    Henry Castaigne
    @HenryCastaigne

    Randy Weivoda (View Comment):

    Jerry Giordano (Arizona Patrio… (View Comment):
    I do not agree, at least based on my admittedly limited knowledge of her other views. As I understand it, she is an atheist, and a pretty radical feminist, and seems to be pretty strongly in the pro-homosexuality camp.

    Well she is married to a man, so she doesn’t seem to be opposed to heterosexuality. I have only read one of Ayaan’s books and listened to a handful of her podcasts, so if she is a radical feminist I haven’t come across those sentiments. But maybe you and I have different opinions of what “radical” means.

    Jerry Giordano (Arizona Patrio… (View Comment):
    However, I generally find her views to be a greater danger to the United States than the views of Muslims, though I consider both to be incompatible with the type of traditional American society that I favor.
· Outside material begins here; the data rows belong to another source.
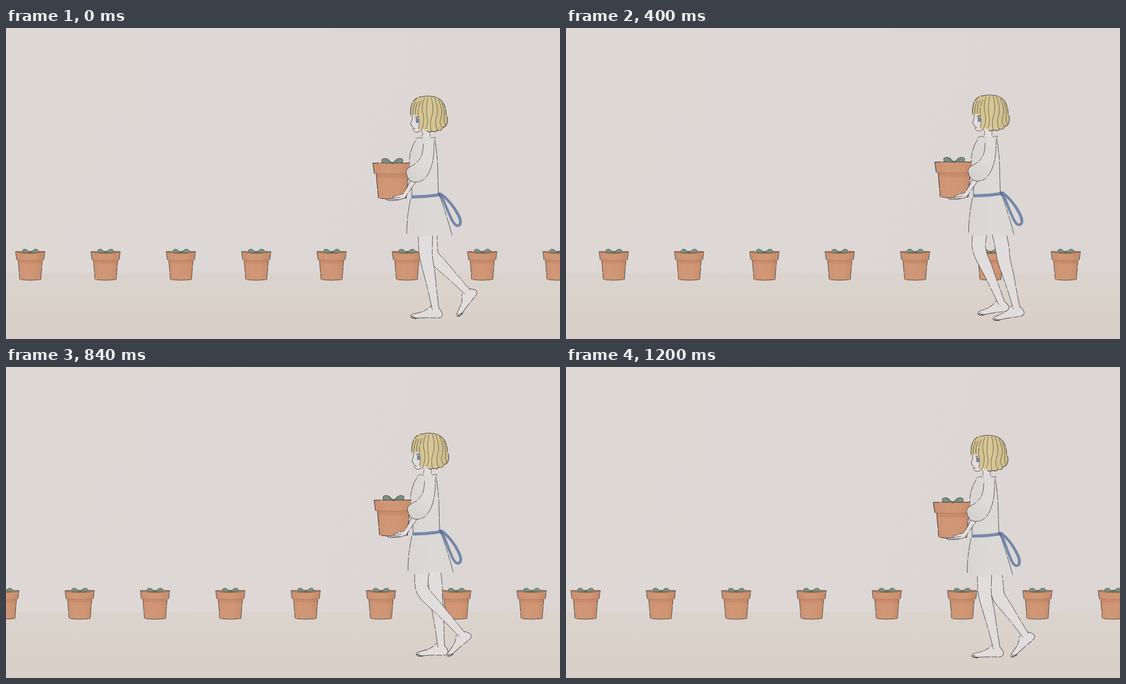
Recreate the animation shown at these times as an HTML page with a canvas. Size 998 by 561 pixels, loop 1.24 s.

```html
<!DOCTYPE html>
<html lang="en">
<head>
<meta charset="utf-8">
<title>Walk with a plant pot</title>
<style>
html, body { margin: 0; width: 100%; height: 100%; overflow: hidden; background: #ddd8d5; }
canvas { display: block; width: 100%; height: 100%; }
</style>
</head>
<body>
<canvas id="stage" width="998" height="561"></canvas>
<script>
const ctx = document.getElementById('stage').getContext('2d');
const STEP = 40, FRAMES = 31, CYCLE = 1280;
const INK = 'rgba(38,37,40,.8)', SKIN = '#e1dddc', CLOTH = '#dcd9d7', BLUE = '#7388ab';
const PENCIL = [24, 1.5, 11, 2.5, 33, 1];

// One leg over a full cycle: time, knee x/y, ankle x/y, toe x/y
const GAIT = [
  [0, 756, 409, 774, 508, 730, 520],
  [40, 758, 409, 774, 508, 730, 521],
  [160, 774, 411, 786, 508, 739, 521],
  [200, 777, 411, 789, 508, 745, 521],
  [320, 783, 412, 803, 508, 760, 522],
  [400, 787, 412, 812, 506, 770, 525],
  [560, 779, 411, 833, 487, 811, 520],
  [640, 768, 409, 837, 480, 820, 519],
  [680, 762, 408, 837, 478, 824, 518],
  [800, 751, 404, 828, 475, 813, 515],
  [840, 748, 403, 822, 483, 799, 516],
  [960, 746, 402, 796, 495, 753, 519],
  [1040, 746, 401, 790, 500, 748, 518],
  [1200, 754, 409, 776, 508, 734, 520]
];

function key(i) {
  const n = GAIT.length, lap = Math.floor(i / n);
  const [t, ...pose] = GAIT[i - lap * n];
  return { t: t + lap * CYCLE, pose };
}

// Cyclic Hermite interpolation through the keys
function poseAt(time) {
  const t = time % CYCLE;
  let i = 0;
  while (key(i + 1).t <= t) i++;
  const [a, b, c, d] = [-1, 0, 1, 2].map(o => key(i + o));
  const h = c.t - b.t, s = (t - b.t) / h;
  return b.pose.map((p, j) => {
    const q = c.pose[j];
    const m = (q - a.pose[j]) / (c.t - a.t) * h;
    const n = (d.pose[j] - p) / (d.t - b.t) * h;
    return p + s * m + s * s * (3 * (q - p) - 2 * m - n) + s * s * s * (2 * (p - q) + m + n);
  });
}

function paint(d, fill, stroke, width = .95) {
  const path = new Path2D(d);
  if (fill) { ctx.fillStyle = fill; ctx.fill(path); }
  if (stroke) {
    ctx.setLineDash(stroke === INK ? PENCIL : []);
    ctx.strokeStyle = stroke;
    ctx.lineWidth = width;
    ctx.stroke(path);
  }
}

function gradient(x0, y0, x1, y1, ...colors) {
  const g = ctx.createLinearGradient(x0, y0, x1, y1);
  colors.forEach((c, i) => g.addColorStop(i / (colors.length - 1), c));
  return g;
}

function at(x, y, draw) {
  ctx.save();
  ctx.translate(x, y);
  draw();
  ctx.restore();
}

function backdrop() {
  ctx.fillStyle = gradient(0, 0, 998, 442, '#ded9d5', '#ddd8d5', '#dbd6d3');
  ctx.fillRect(0, 0, 998, 442);
  ctx.fillStyle = gradient(0, 441, 0, 561, '#dbd4ce', '#d9d1ca', '#d8cfc8');
  ctx.fillRect(0, 441.5, 998, 120);
}

function pot(x, y, sx, sy, open) {
  at(x, y, () => {
    ctx.scale(sx, sy);
    const clay = gradient(-25, 0, 25, 0, '#c99170', '#d09878', '#cf9674', '#c38b6b');
    paint('M-22 14L-19 50.5Q0 53 19 50.5L22 14Z', clay, INK);
    paint('M-21.5 15H21.5L21 20Q0 24 -21 20Z', 'rgba(150,85,55,.15)');
    paint('M-26.5 0Q0 -1 26.5 0L24.5 15Q0 17 -24.5 15Z', clay);
    paint('M-24.5 15L-26.5 0Q0 -1 26.5 0L24.5 15', null, INK);
    paint('M-24.5 15Q0 17 24.5 15', null, 'rgba(110,65,45,.35)', .7);
    if (open) paint('M-25 .5H25Q20 3.5 0 3.8Q-20 3.5 -25 .5Z', '#b58468', 'rgba(70,45,35,.5)', .6);
    ctx.translate(0, open ? 2.4 : 0);
    paint('M0 1C-3 -1 -4 -6 -9 -6.8C-16 -7 -15.5 -1.5 -11 -.4Q-5 .8 0 -1Q5 .8 11 -.4C15.5 -1.5 16 -7 9 -6.8C4 -6 3 -1 0 1Z',
      '#7f9584', '#424e46', .8);
    paint('M0 -1L-10 -4M0 -1L10 -4M0 -1V2', null, '#5c7163', .6);
  });
}

function leg(time, dx, dy) {
  let [kx, ky, ax, ay, tx, ty] = poseAt(time);
  kx += dx * .5; ax += dx; tx += dx; ay += dy; ty += dy;
  const hx = 755 + .75 * (kx - 755);
  const shin = Math.hypot(ax - kx, ay - ky);
  const nx = (ay - ky) / shin, ny = -(ax - kx) / shin;
  const side = (part, w) => [kx + (ax - kx) * part + nx * w, ky + (ay - ky) * part + ny * w];

  const len = Math.hypot(tx - ax, ty - ay);
  const ux = (tx - ax) / len, uy = (ty - ay) / len;
  ctx.save();
  ctx.transform(ux, uy, uy, -ux, ax, ay);
  paint('M-7 0C-9 6 -11 10 -8 14Q-5 17 2 15Q20 9 36 6Q47 4 47 0Q46 -3 41 -3Q28 -2 21 -3Q12 -5 6 -9', SKIN, INK);
  paint('M47 1L41 1M45 4L39 4M41 6L36 6', null, INK, 1.4);
  ctx.restore();

  const front = [[hx - 13, 365], [kx - 13, ky - 16], side(.02, -12), side(.28, -10), side(.65, -7), side(1, -6)];
  const back = [[hx + 13, 365], [kx + 12, ky - 16], side(.05, 11), side(.32, 11), side(.65, 8), side(1, 6)];
  const curve = pts => {
    let d = '';
    for (let i = 1; i < pts.length - 2; i++)
      d += `Q${pts[i]} ${(pts[i][0] + pts[i + 1][0]) / 2},${(pts[i][1] + pts[i + 1][1]) / 2}`;
    return d + `Q${pts.at(-2)} ${pts.at(-1)}`;
  };
  const down = curve(front), up = curve([...back].reverse());
  paint(`M${front[0]}${down}L${back.at(-1)}${up}Z`, SKIN);
  paint(`M${front[0]}${down}M${back.at(-1)}${up}`, null, INK);
}

function dress() {
  paint('M742 197Q730 212 727 235Q728 262 731 282L730 306Q723 335 722 372Q726 378 740 377Q765 373 782 375Q796 378 804 376Q798 340 781 302Q779 250 774 204L768 196Z',
    gradient(722, 0, 800, 0, '#d8d5d3', CLOTH, '#dbd8d6'));
  paint('M738 203Q729 216 727 236V244M731 280L731 302M729 308Q722 340 722 371M773 203Q778 235 778 262L779 298M782 304Q794 338 804 375', null, INK);
}

function ribbon(time) {
  at(782, 299, () => {
    ctx.rotate(.05 * time / 1240);
    paint('M1 0C8 16 16 37 23 50Q30 61 35 56Q39 50 32 37Q20 14 1 0Z', null, BLUE, 4.6);
    paint('M3 -1Q21 13 34 35Q42 50 37 58', null, '#5a6a87', .6);
  });
  paint('M730 304.5Q755 305 782 300.5', null, BLUE, 4.6);
  paint('M730 302Q755 302.5 782 298M730 307Q755 307.5 781 303', null, '#5d6d8a', .5);
  paint('M779 297L783 305', null, '#566b91', 3.5);
}

function arm() {
  paint('M729 274Q723 289 715 299Q706 302 697 304L698 307Q690 308 685 309Q686 312 696 311Q710 311 719 306Q724 298 739 277Z', SKIN, INK);
  paint('M697 307L711 305M690 310L708 309', null, INK, .8);
  paint('M764 198Q752 205 750 225Q747 239 732 248Q720 254 721 261Q723 271 729 276Q738 281 750 275Q763 267 769 240Q774 220 772 205Q770 198 764 198Z',
    gradient(725, 270, 775, 205, '#d3d0ce', '#dedbd9', '#dfdcda'));
  paint('M752 209Q751 226 748 232Q742 243 730 249Q720 254 721 261Q723 271 729 276Q738 281 750 275Q763 267 769 240Q772 222 771 207', null, INK);
}

function head() {
  paint('M750 182V198L766 199L765 182Z', SKIN);
  paint('M751 187L750 196M764 187V196', null, INK, .8);
  paint('M739 200Q744 195 752 198Q762 200 774 196L773 205Q760 200 748 205Z', CLOTH);
  paint('M738 201Q743 195 751 199M765 198L774 197L771 206', null, INK, .8);
  paint('M732 150L732 164Q730 170 729 174L732 176L732 179L734 181L733 184Q735 188 741 188L752 186V150Z', SKIN);
  paint('M732 157L732 164Q730 170 729 174L732 176L732 179L735 180M733 182Q735 188 741 188L746 186', null, INK);
  paint('M733 181L738 182', null, INK, .8);
  paint('M739 162Q744 163 743 170Q740 173 739 169Z', '#7889a6', '#4a5468', .7);
  paint('M737 161L744 160', null, INK, 1.1);

  paint('M729 158C728 143 731 125 749 124Q762 121 775 125C788 130 793 143 793 155Q797 165 795 171Q793 179 787 179Q784 187 778 184Q774 189 768 186Q763 189 758 186L755 178L755 187L750 180L748 187Q744 185 743 182Q746 171 743 158L740 160L738 156L735 160L733 156Z',
    gradient(728, 0, 796, 0, '#cfbd8c', '#d8c897', '#cbb988'));
  paint('M729 158C728 143 731 125 749 124Q762 121 775 125C788 130 793 143 793 155Q797 165 795 171Q793 179 787 179Q784 187 778 184Q774 189 768 186Q763 189 758 186', null, INK, 1.1);
  paint('M743 182Q746 171 743 158Q741 145 748 131M750 180L748 187M733 156Q732 145 738 133M738 156Q736 144 743 132', null, INK, .8);
  paint('M754 126Q747 142 752 157Q754 170 750 180M760 125Q757 143 758 156Q762 170 756 183M766 125Q772 145 767 160Q763 171 766 186M772 126Q781 147 775 163Q772 174 777 184M779 129Q789 148 783 164Q780 173 786 179M786 136Q792 152 789 166L792 176',
    null, '#665b45', .9);
}

function render(frame) {
  const time = frame * STEP;
  const wave = shift => Math.cos(2 * Math.PI * (time - shift) / (CYCLE / 2));
  backdrop();
  for (let i = -1; i < 8; i++) pot(43.7 + i * 135.7 + frame * 4.24, 403.3, 1, 1, true);
  leg(time + CYCLE / 2, -5, -3);
  leg(time, 0, 0);
  at(1.75 - 1.9 * wave(20), -1.6 + 2.1 * wave(575), () => {
    pot(696, 243.7, 1.32, 1.25, false);
    dress();
    ribbon(time);
    arm();
    head();
  });
}

ctx.lineJoin = 'round';
const start = performance.now();
(function tick() {
  render(Math.floor((performance.now() - start) / STEP) % FRAMES);
  requestAnimationFrame(tick);
})();
</script>
</body>
</html>
```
    A lot of us are incompatible with the society that you favor. I’m sure I’m a worse person than Ayaan Hirsi Ali is.

    I assume that all of you are worse than Ayaan Hirsi Ali with the exception of Sawadeetka and Dr. Bastiat on a good day ;) In all seriousness, Ayaan Hirsi Ali lets Christians be Christian in a classically liberal sense. 

    So Jerry, how do you manage a society filled with conservatives like yourself and Luciferian transhumanists such as I? The only way I can figure is to leave such matters up to the individual, the community or the local government. 

    You may not like homosexuality but do you really think you can arrange a society where you can police people in their bedroom? It might be a good idea to discourage bad sexual ideas but I worry if the Federal Government is interested in my junk. 

    • #11